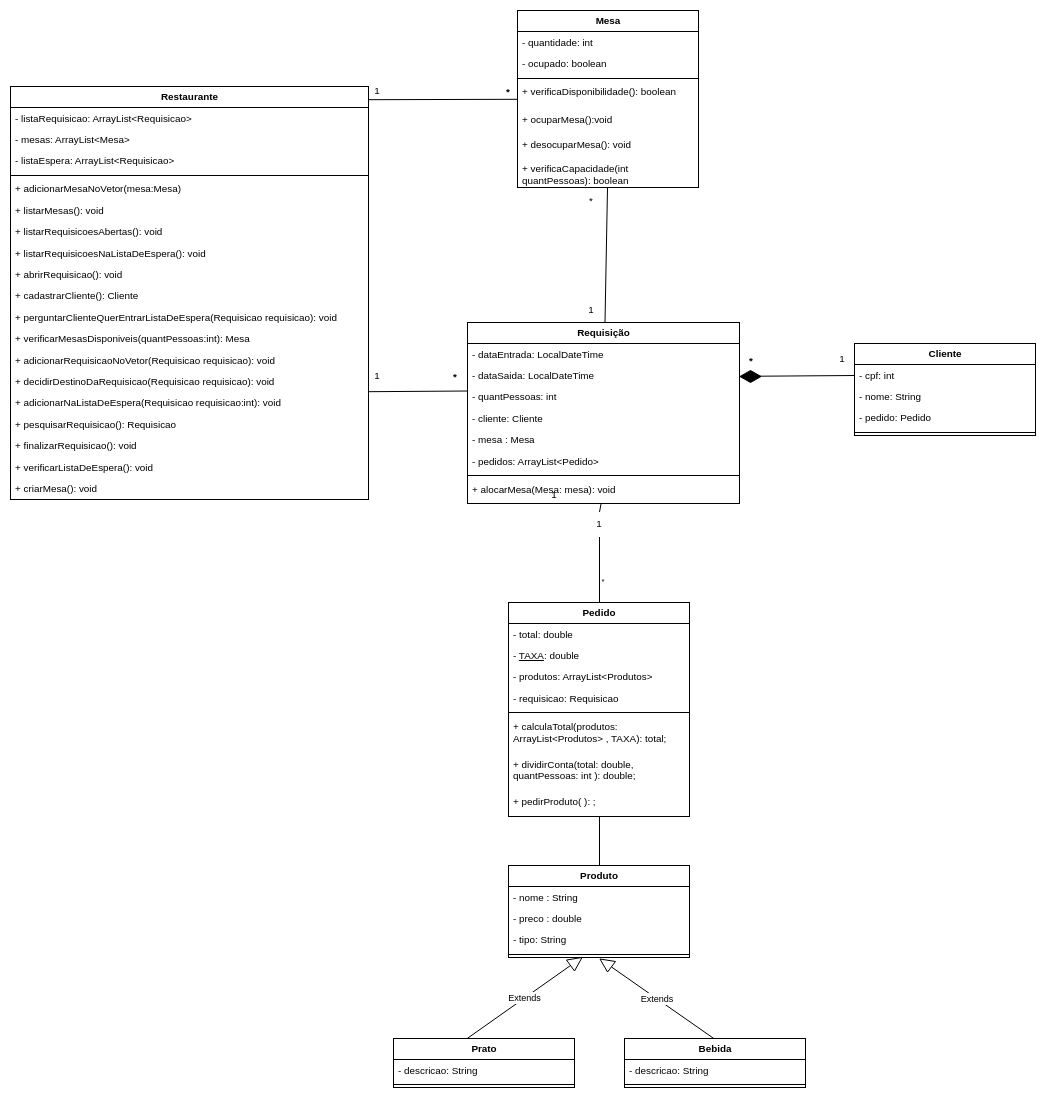
<!DOCTYPE html>
<html lang="pt-BR">
<head>
<meta charset="utf-8">
<title>Diagrama de classes</title>
<style>
:root { --ink: #000; --paper: #fff; --row: 21.4px; }
* { box-sizing: border-box; margin: 0; padding: 0; }
body { background: var(--paper); }
.diagram {
  position: relative; width: 1046px; height: 1098px; overflow: hidden;
  background: var(--paper); color: var(--ink);
  font: 9.88px/11.8px "Liberation Sans", Arial, sans-serif;
}
.connectors { position: absolute; left: 0; top: 0; fill: none; stroke: var(--ink); stroke-width: 1; }
.class {
  position: absolute; display: flex; flex-direction: column;
  width: 182px; border: 1px solid var(--ink); background: var(--paper); white-space: nowrap;
}
.class h2 {
  flex: none; height: 20.9px; border-bottom: 1px solid var(--ink);
  font-size: inherit; line-height: 20.4px; text-align: center;
}
.class ul { list-style: none; }
.class li { min-height: var(--row); padding: 4.8px 4px 0; }
.attributes { padding-bottom: 3px; }
.operations { flex: 1; border-top: 1px solid var(--ink); padding-top: 2.6px; }
.operations:empty { padding: 0; }
.label {
  position: absolute; width: 40px; height: 12px; margin: -6px 0 0 -20px;
  line-height: 12px; text-align: center;
}
.strong { font-weight: bold; }
.small { font-size: 8px; }
.relation { width: 33px; margin-left: -16.5px; background: var(--paper); font-size: 9.05px; }

#restaurante { left: 10px; top: 86px; width: 359px; height: 414px; }
#mesa { left: 517px; top: 10px; height: 178px; }
#requisicao { left: 467px; top: 322px; width: 273px; height: 182px; }
#cliente { left: 854px; top: 343px; height: 93px; }
#pedido { left: 508px; top: 602px; height: 215px; }
#produto { left: 508px; top: 865px; height: 93px; }
#prato { left: 393px; top: 1038px; height: 50px; }
#bebida { left: 624px; top: 1038px; height: 50px; }
#mesa .operations li { height: 24.7px; }
#mesa .operations li:first-child { height: 28px; }
#pedido .operations li { height: 37.7px; }
#pedido .operations li:last-child { height: 24px; }
</style>
</head>
<body>
<main class="diagram">
  <svg class="connectors" width="1046" height="1098" viewBox="0 0 1046 1098" aria-hidden="true">
    <line x1="369" y1="99.7" x2="517" y2="99.3"/>
    <line x1="369" y1="391.7" x2="468" y2="391"/>
    <line x1="607.5" y1="188" x2="605" y2="322"/>
    <line x1="760" y1="376.2" x2="855" y2="375.5"/>
    <polygon points="740,376.5 750.5,370.5 761,376.5 750.5,382.5" fill="currentColor"/>
    <line x1="601" y1="504" x2="599.5" y2="512"/>
    <line x1="599.5" y1="537" x2="599.5" y2="602"/>
    <line x1="599.5" y1="817" x2="599.5" y2="865"/>
    <line x1="570.5" y1="965.5" x2="466.5" y2="1039"/>
    <polygon points="582,957.5 566.5,960 574.5,971"/>
    <line x1="611.5" y1="967" x2="714.5" y2="1039"/>
    <polygon points="600,959 615.5,961.5 607.5,972"/>
  </svg>

  <section class="class" id="restaurante">
    <h2>Restaurante</h2>
    <ul class="attributes">
      <li>- listaRequisicao: ArrayList&lt;Requisicao&gt;</li>
      <li>- mesas: ArrayList&lt;Mesa&gt;</li>
      <li>- listaEspera: ArrayList&lt;Requisicao&gt;</li>
    </ul>
    <ul class="operations">
      <li>+ adicionarMesaNoVetor(mesa:Mesa)</li>
      <li>+ listarMesas(): void</li>
      <li>+ listarRequisicoesAbertas(): void</li>
      <li>+ listarRequisicoesNaListaDeEspera(): void</li>
      <li>+ abrirRequisicao(): void</li>
      <li>+ cadastrarCliente(): Cliente</li>
      <li>+ perguntarClienteQuerEntrarListaDeEspera(Requisicao requisicao): void</li>
      <li>+ verificarMesasDisponiveis(quantPessoas:int): Mesa</li>
      <li>+ adicionarRequisicaoNoVetor(Requisicao requisicao): void</li>
      <li>+ decidirDestinoDaRequisicao(Requisicao requisicao): void</li>
      <li>+ adicionarNaListaDeEspera(Requisicao requisicao:int): void</li>
      <li>+ pesquisarRequisicao(): Requisicao</li>
      <li>+ finalizarRequisicao(): void</li>
      <li>+ verificarListaDeEspera(): void</li>
      <li>+ criarMesa(): void</li>
    </ul>
  </section>

  <section class="class" id="mesa">
    <h2>Mesa</h2>
    <ul class="attributes">
      <li>- quantidade: int</li>
      <li>- ocupado: boolean</li>
    </ul>
    <ul class="operations">
      <li>+ verificaDisponibilidade(): boolean</li>
      <li>+ ocuparMesa():void</li>
      <li>+ desocuparMesa(): void</li>
      <li>+ verificaCapacidade(int<br>quantPessoas): boolean</li>
    </ul>
  </section>

  <section class="class" id="requisicao">
    <h2>Requisição</h2>
    <ul class="attributes">
      <li>- dataEntrada: LocalDateTime</li>
      <li>- dataSaida: LocalDateTime</li>
      <li>- quantPessoas: int</li>
      <li>- cliente: Cliente</li>
      <li>- mesa : Mesa</li>
      <li>- pedidos: ArrayList&lt;Pedido&gt;</li>
    </ul>
    <ul class="operations">
      <li>+ alocarMesa(Mesa: mesa): void</li>
    </ul>
  </section>

  <section class="class" id="cliente">
    <h2>Cliente</h2>
    <ul class="attributes">
      <li>- cpf: int</li>
      <li>- nome: String</li>
      <li>- pedido: Pedido</li>
    </ul>
    <ul class="operations"></ul>
  </section>

  <section class="class" id="pedido">
    <h2>Pedido</h2>
    <ul class="attributes">
      <li>- total: double</li>
      <li>- <u>TAXA</u>: double</li>
      <li>- produtos: ArrayList&lt;Produtos&gt;</li>
      <li>- requisicao: Requisicao</li>
    </ul>
    <ul class="operations">
      <li>+ calculaTotal(produtos:<br>ArrayList&lt;Produtos&gt; , TAXA): total;</li>
      <li>+ dividirConta(total: double,<br>quantPessoas: int ): double;</li>
      <li>+ pedirProduto( ): ;</li>
    </ul>
  </section>

  <section class="class" id="produto">
    <h2>Produto</h2>
    <ul class="attributes">
      <li>- nome : String</li>
      <li>- preco : double</li>
      <li>- tipo: String</li>
    </ul>
    <ul class="operations"></ul>
  </section>

  <section class="class" id="prato">
    <h2>Prato</h2>
    <ul class="attributes">
      <li>- descricao: String</li>
    </ul>
    <ul class="operations"></ul>
  </section>

  <section class="class" id="bebida">
    <h2>Bebida</h2>
    <ul class="attributes">
      <li>- descricao: String</li>
    </ul>
    <ul class="operations"></ul>
  </section>

  <span class="label" style="left:377px;top:91px">1</span>
  <span class="label strong" style="left:508px;top:92px">*</span>
  <span class="label" style="left:377px;top:376px">1</span>
  <span class="label strong" style="left:455px;top:377px">*</span>
  <span class="label" style="left:591px;top:201px">*</span>
  <span class="label" style="left:591px;top:310px">1</span>
  <span class="label strong" style="left:751px;top:361px">*</span>
  <span class="label" style="left:842px;top:359px">1</span>
  <span class="label" style="left:554px;top:495px">1</span>
  <span class="label" style="left:599px;top:524px">1</span>
  <span class="label small" style="left:603px;top:582px">*</span>
  <span class="label relation" style="left:524.5px;top:998px">Extends</span>
  <span class="label relation" style="left:657px;top:999px">Extends</span>
</main>
</body>
</html>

----------------

* _EXERCISE OBJECTIVE_: Please print the lines exactly, from the top of the material through the line with "background: var(--paper); color: var(--ink);", and omit the pictures.

* _SOLUTION TO THIS PROBLEM_:
<!DOCTYPE html>
<html lang="pt-BR">
<head>
<meta charset="utf-8">
<title>Diagrama de classes</title>
<style>
:root { --ink: #000; --paper: #fff; --row: 21.4px; }
* { box-sizing: border-box; margin: 0; padding: 0; }
body { background: var(--paper); }
.diagram {
  position: relative; width: 1046px; height: 1098px; overflow: hidden;
  background: var(--paper); color: var(--ink);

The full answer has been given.